Ken Rockwell review of the Summicron 90mm lens https://www.kenrockwell.com/leica/90mm-f2-m.htm


Onto the results of using Kodak Pro Image film, in a funny way to me this film look reminds me of the old Kodachrome in these pictures below. All pictures have been shot with no filters, shot with different light conditions and where exposed by using +1 stop with my Weston Euro Master lightmeter.

Click to enlarge images.

I used various C41 films over the years, I think mostly either AGFA Vista 200, Fujifilm Superia 200 or Kodak Color Plus 200 but like many I miss the good old days being able to purchase reasonably priced 100 ASA colour print films. There are of course a few options on the market, Kodak Professional Ektar 100 is a great film but the colours look a little rich for my taste, Kodak Portra 160 Film for a pack of five is twice the price of the Pro Image film pack. Another option would be to use a slide film like Kodak Professional Ektachrome E100 but the price at £15 or $19 a roll with the processing cost on top seems somewhat high and to me looks as it would be better used for high end portraits or landscape images as would any of the dwindling offerings from Fuji’s Fujichrome stable. 

Recently I purchase a five pack of Kodak’s Pro Image 100 film and am pretty pleased with the results of this first test roll. I don’t do reviews but this film I found to give a very good render of all the colours I observed when shooting this film. The only issue I found was during scanning with my Nikon Coolscan V scanner was I did find the images appear with a blue cast and never noticed this with either Agfa Vista or Kodak’s Color Plus films. This was corrected easily with Gimp 2.8 and the only other step I had to undertake was a little straightening on some of the pictures.

One simple click of Gimp’s white balance control cured the blue cast.

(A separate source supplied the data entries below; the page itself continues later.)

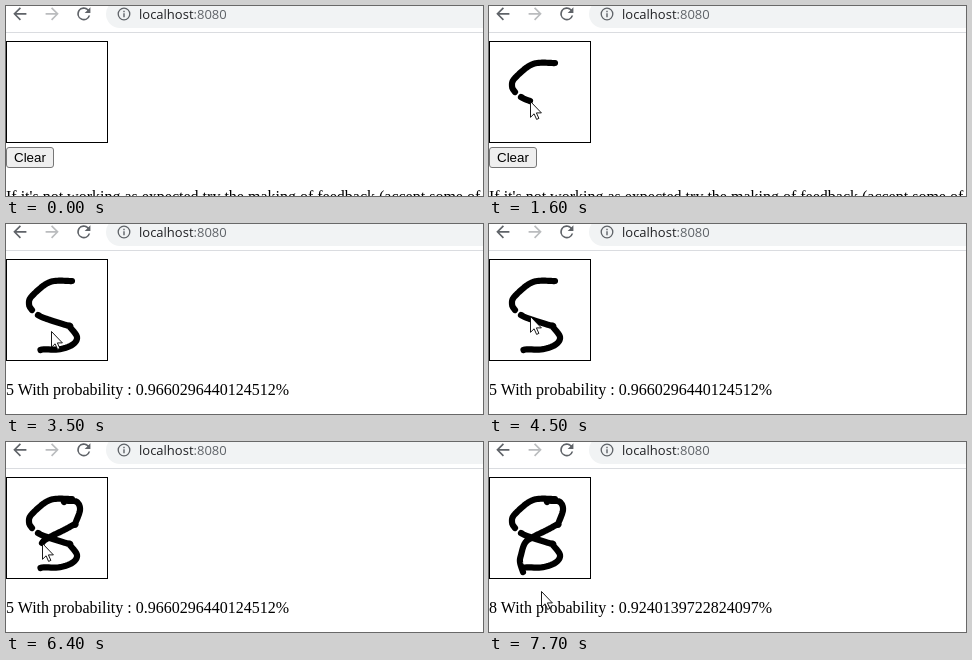
An HTML page that plays this animation: 477x190 px, repeating every 8000 ms.

```html
<!DOCTYPE html>
<html lang="en">
<head>
<meta charset="utf-8">
<title>Digit recogniser</title>
<style>
  html, body { margin: 0; width: 100%; height: 100%; overflow: hidden; background: #fff; }
  svg { display: block; }
  .url { font: 13px "Open Sans", sans-serif; fill: #202124; }
  .page { font: 16px "Liberation Serif", serif; }
  .label { font: 13.333px "Liberation Sans", sans-serif; }
  .icon { fill: #5f6368; }
</style>
</head>
<body>
<svg width="477" height="190" viewBox="0 0 477 190">
  <!-- browser bar -->
  <rect y="26" width="477" height="1" fill="#dadce0"/>
  <rect x="100" y="-6" width="400" height="28" rx="14" fill="#f1f3f4"/>
  <path class="icon" transform="translate(4 -2) scale(.82)" d="M20 11H7.83l5.59-5.59L12 4l-8 8 8 8 1.41-1.41L7.83 13H20z"/>
  <path transform="translate(56 -2) scale(-.82 .82)" fill="#babcbe" d="M20 11H7.83l5.59-5.59L12 4l-8 8 8 8 1.41-1.41L7.83 13H20z"/>
  <path class="icon" transform="translate(68 -2) scale(.82)" d="M17.65 6.35A8 8 0 1 0 19.73 14h-2.08A6 6 0 1 1 12 6c1.66 0 3.14.69 4.22 1.78L13 11h7V4z"/>
  <circle cx="118" cy="8" r="5.8" fill="none" stroke="#5f6368" stroke-width="1.3"/>
  <path class="icon" d="M117.3 4.8h1.4v1.4h-1.4zM117.3 7.3h1.4v4h-1.4z"/>
  <text class="url" x="133" y="13">localhost<tspan fill="#5f6368">:8080</tspan></text>

  <!-- page -->
  <rect x=".5" y="35.5" width="101" height="101" fill="#fff" stroke="#000"/>
  <g id="form">
    <rect x=".5" y="141.5" width="47" height="20" rx="2.5" fill="#efefef" stroke="#767676"/>
    <text class="label" x="8" y="156">Clear</text>
    <text class="page" y="196">If it's not working as expected try the making of feedback (accept some of</text>
  </g>
  <text id="result" class="page" y="171"></text>
  <path id="ink" fill="none" stroke="#000" stroke-width="6.2" stroke-linecap="round" stroke-linejoin="round"/>
  <path id="cursor" d="M.5 .5V16.3L4.1 12.8L6.6 18.4L8.9 17.4L6.4 11.9H11.4Z" fill="#fff" stroke="#000" stroke-width=".9"/>
</svg>
<script>
const STEP = 100, LOOP = 8000;
const $ = id => document.getElementById(id);

// Pointer knots: [step, x, y]
const knots = [
  [1, 20, 2], [4, 38, 28], [8, 65, 56],
  [9, 66, 57], [11, 44, 58], [13, 26, 72], [14, 23, 80], [14.5, 26, 86],
  [15, 32, 91], [16, 41, 95], [18, 63, 102], [19, 63, 102],
  [21, 71, 113], [22, 66, 121], [23, 52, 125.5], [24, 34.5, 126],
  [26, 32, 136], [29, 34, 170], [33, 44, 140], [35, 45, 107], [36, 45, 107],
  [40, 41, 99], [41, 41, 99], [42, 40, 98], [43, 40, 98], [48, 45, 80],
  [52, 58, 60], [53, 63, 59], [54, 71, 60], [55, 74, 68], [57, 69, 82], [58, 69, 82],
  [60, 58, 88], [62, 44, 95], [64, 36, 101], [66, 32, 113], [67, 31, 120], [69, 34, 130],
  [71, 39, 144], [73, 44, 153], [74, 44, 153], [77, 52, 149], [80, 52, 149]
];
const strokes = [[9, 14.5], [15, 24], [52, 69]];
const results = [
  [71, "8 With probability : 0.9240139722824097%"],
  [26, "5 With probability : 0.9660296440124512%"]
];

function spline(a, b, c, d, u) {
  return b + u * (c - a + u * (2 * a - 5 * b + 4 * c - d + u * (3 * (b - c) + d - a))) / 2;
}

function pointAt(s) {
  const last = knots.length - 1;
  let i = 0;
  while (i < last - 1 && knots[i + 1][0] <= s) i++;
  const near = [i - 1, i, i + 1, i + 2].map(k => knots[Math.min(last, Math.max(0, k))]);
  const u = (s - near[1][0]) / (near[2][0] - near[1][0]);
  return [1, 2].map(axis => spline(...near.map(k => k[axis]), u));
}

function inkPath(step) {
  let d = "";
  for (const [from, to] of strokes) {
    if (step < from) break;
    const end = Math.min(to, step);
    d += "M" + pointAt(from);
    for (let s = from; s <= end; s += 0.125) d += "L" + pointAt(s);
  }
  return d;
}

function draw(step) {
  const result = results.find(([at]) => step >= at);
  $("form").style.display = result ? "none" : "";
  $("result").textContent = result ? result[1] : "";
  $("ink").setAttribute("d", inkPath(step));
  const [x, y] = pointAt(Math.max(1, step)).map(Math.round);
  $("cursor").setAttribute("transform", `translate(${x} ${y})`);
  $("cursor").style.display = step < 1 ? "none" : "";
}

let shown = -1;
const start = performance.now();
function tick() {
  const step = Math.floor((performance.now() - start) % LOOP / STEP);
  if (step !== shown) draw(shown = step);
  requestAnimationFrame(tick);
}
tick();
</script>
</body>
</html>
```
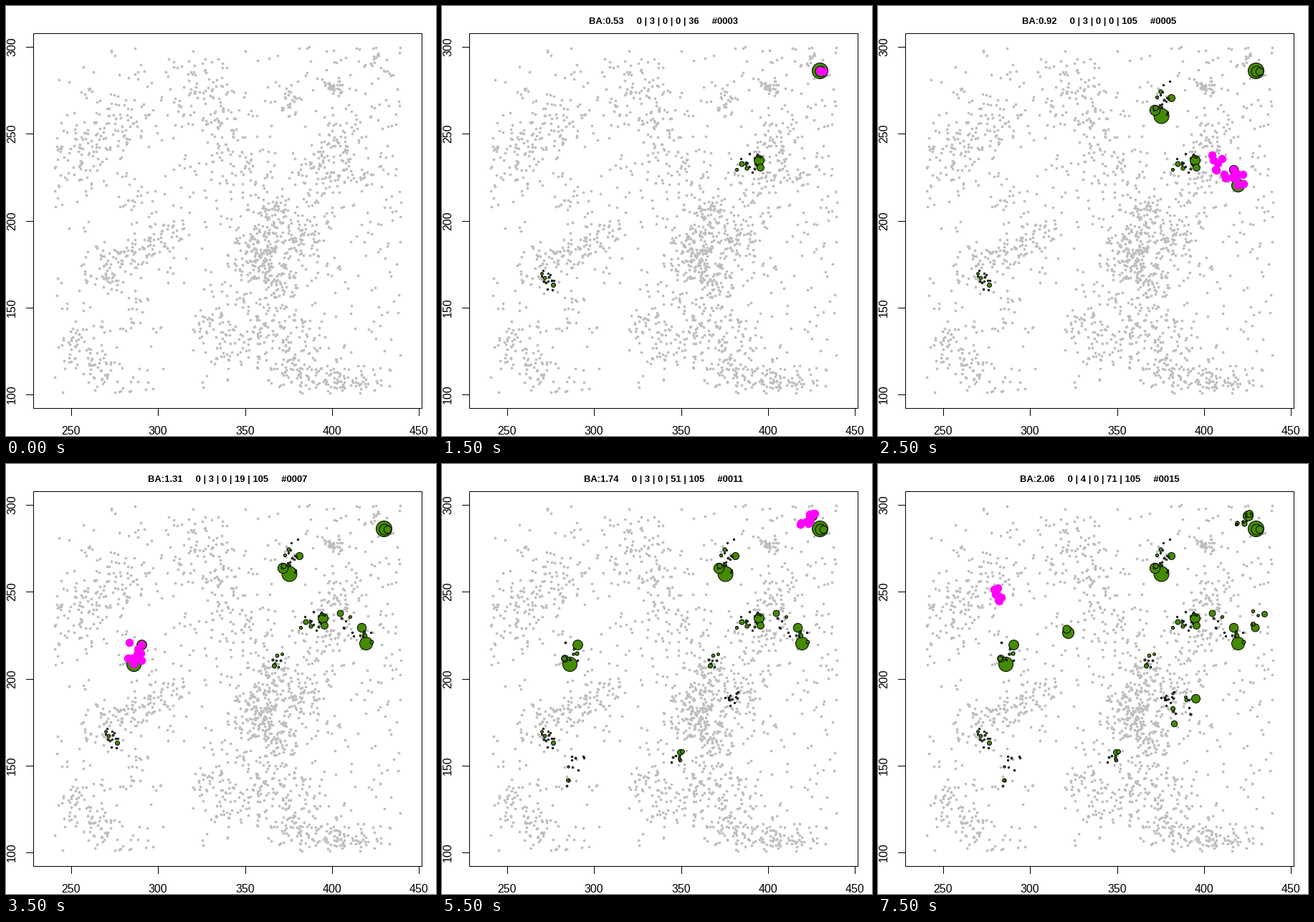
These frames come from a looping animation (600 px wide and 600 px high, 8000 ms). A matplotlib script:

```python
import numpy as np
import matplotlib.pyplot as plt
from matplotlib.animation import FuncAnimation

SIZE, DPI = 600, 100
PX = 72 / DPI  # points per pixel
GRAY, GREEN, PINK = "#bebebe", "#458b00", "#ff00ff"
SEEDLING = 1.5
TOP, BOTTOM, LEFT, RIGHT = 57, 542, 67, 551

plt.rcParams["font.family"] = "Liberation Sans"
fig = plt.figure(figsize=(SIZE / DPI, SIZE / DPI), dpi=DPI, facecolor="white")
ax = fig.add_axes([0, 0, 1, 1])
ax.set(xlim=(0, SIZE), ylim=(SIZE, 0))
ax.axis("off")

# Groves in order of arrival: largest tree, far end, tree count, largest radius.
GROVES = [
    ((442, 215), (417, 224), 19, 7.5),
    ((155, 389), (140, 373), 15, 3.5),
    ((527, 90), (531, 93), 3, 11.5),
    ((395, 153), (402, 112), 21, 11),
    ((502, 250), (467, 212), 17, 9.5),
    ((374, 281), (384, 267), 8, 3.5),
    ((178, 279), (182, 253), 11, 10.5),
    ((411, 320), (398, 332), 13, 2),
    ((176, 441), (194, 404), 11, 3),
    ((332, 402), (325, 413), 8, 4.5),
    ((516, 72), (503, 80), 12, 7.5),
    ((526, 228), (531, 207), 6, 6),
    ((443, 327), (414, 352), 10, 6.5),
    ((265, 235), (260, 227), 2, 8.5),
    ((168, 190), (163, 175), 9, SEEDLING),
]

# Denser bands of the stand: start, end, spread, tree count.
BANDS = [
    ((130, 365), (240, 312), 13, 110),
    ((82, 225), (185, 140), 20, 110),
    ((250, 80), (345, 260), 20, 140),
    ((345, 370), (375, 285), 17, 140),
    ((350, 350), (395, 395), 16, 120),
    ((400, 330), (490, 160), 18, 140),
    ((442, 104), (470, 121), 4, 32),
    ((285, 440), (420, 465), 28, 190),
    ((380, 515), (510, 522), 13, 110),
    ((90, 470), (150, 520), 18, 75),
]


def along(start, end, t):
    return np.outer(1 - t, start) + np.outer(t, end)


def grow(start, end, count, biggest, seed):
    """Scatter trees from the largest one to the far end; sizes fall off fast."""
    rng = np.random.default_rng(seed)
    spread = min(0.4 * np.hypot(*np.subtract(end, start)), 12)
    xy = along(start, end, np.linspace(0, 1, count))
    xy[1:] += rng.uniform(-spread, spread, (count - 1, 2))
    rank = np.append(0, 1 + rng.permutation(count - 1))
    radius = SEEDLING + (biggest - SEEDLING) * 0.65 ** rank
    trees = np.column_stack([xy.round(), radius])
    return trees[np.argsort(rank)]


def stand(seed=4):
    rng = np.random.default_rng(seed)
    parts = [rng.uniform((LEFT, TOP), (RIGHT, BOTTOM), (680, 2))]
    for start, end, spread, count in BANDS:
        parts.append(along(start, end, rng.random(count))
                     + rng.normal(0, spread, (count, 2)))
    pts = np.vstack(parts)
    x, y = pts.T
    inside = (x >= LEFT) & (x <= RIGHT) & (y >= TOP) & (y <= BOTTOM)
    clearing = (x > 221) & (x < 260) & (y > 394)
    return pts[inside & ~clearing].round()


def line(xs, ys):
    ax.plot(xs, ys, color="black", lw=PX, antialiased=False,
            solid_capstyle="projecting", zorder=1)


def draw_frame():
    line([38, 580, 580, 38, 38], [38, 38, 561, 561, 38])
    for v in range(250, 451, 50):
        x = round(91 + (v - 250) * 2.425)
        line([x, x], [561, 571])
        ax.text(x, 598, str(v), size=16 * PX, ha="center", va="baseline")
    for v in range(100, 301, 50):
        y = round(542 - (v - 100) * 2.425)
        line([28, 38], [y, y])
        ax.text(16, y - 0.5, str(v), size=16 * PX, rotation=90,
                ha="right", va="center")


def dots(color, edge=0, zorder=2):
    return ax.scatter([], [], s=[], c=color, edgecolors="black",
                      linewidths=edge, zorder=zorder)


def place(layer, xy, diameter):
    layer.set_offsets(xy + 0.5)
    layer.set_sizes(np.broadcast_to((diameter * PX) ** 2, len(xy)))


def caption(step):
    """Basal area, tallies and step number."""
    area = np.interp(step, [1, 2, 4, 7, 9, 11, 15],
                     [0.26, 0.33, 0.73, 1.31, 1.5, 1.74, 2.06])
    second = 3 * (step >= 3) + (step >= 14)
    fourth = int(np.interp(step, [5, 7, 9, 11, 15], [0, 19, 33, 51, 71]))
    fifth = int(np.interp(step, [1, 2, 3, 4, 5], [20, 36, 36, 71, 105]))
    gap = " " * 5
    return (f"BA:{round(area, 2):g}{gap}0 | {second} | 0 | {fourth} | {fifth}"
            f"{gap}#{step:04d}")


groves = [grow(*g, seed=i) for i, g in enumerate(GROVES)]
none = np.empty((0, 3))

draw_frame()
place(dots(GRAY), np.vstack([stand()] + [g[:, :2] for g in groves]), 3.8)
grown = dots(GREEN, PX, 3)
fresh = dots(PINK, 0, 4)
title = ax.text(309, 24.5, "", size=13 * PX, weight="bold",
                ha="center", va="baseline")


def update(step):
    shown = np.vstack([none] + groves[:step])
    place(grown, shown[:, :2], 2 * shown[:, 2] - 1)
    newest = groves[step - 1] if step else none
    place(fresh, newest[:, :2], 11.5)
    title.set_text(caption(step) if step else "")
    return grown, fresh, title


anim = FuncAnimation(fig, update, frames=len(groves) + 1, interval=500,
                     repeat=True, repeat_delay=0, blit=False)
plt.show()
```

All images taken on my Leica M3 with the Summicron 50mm f/2 on Kodak Pro Image 100 film in October of this year.

Development of this film was done by https://www.ag-photolab.co.uk/

Robin Schimko website: https://www.fotodesign-rs.de/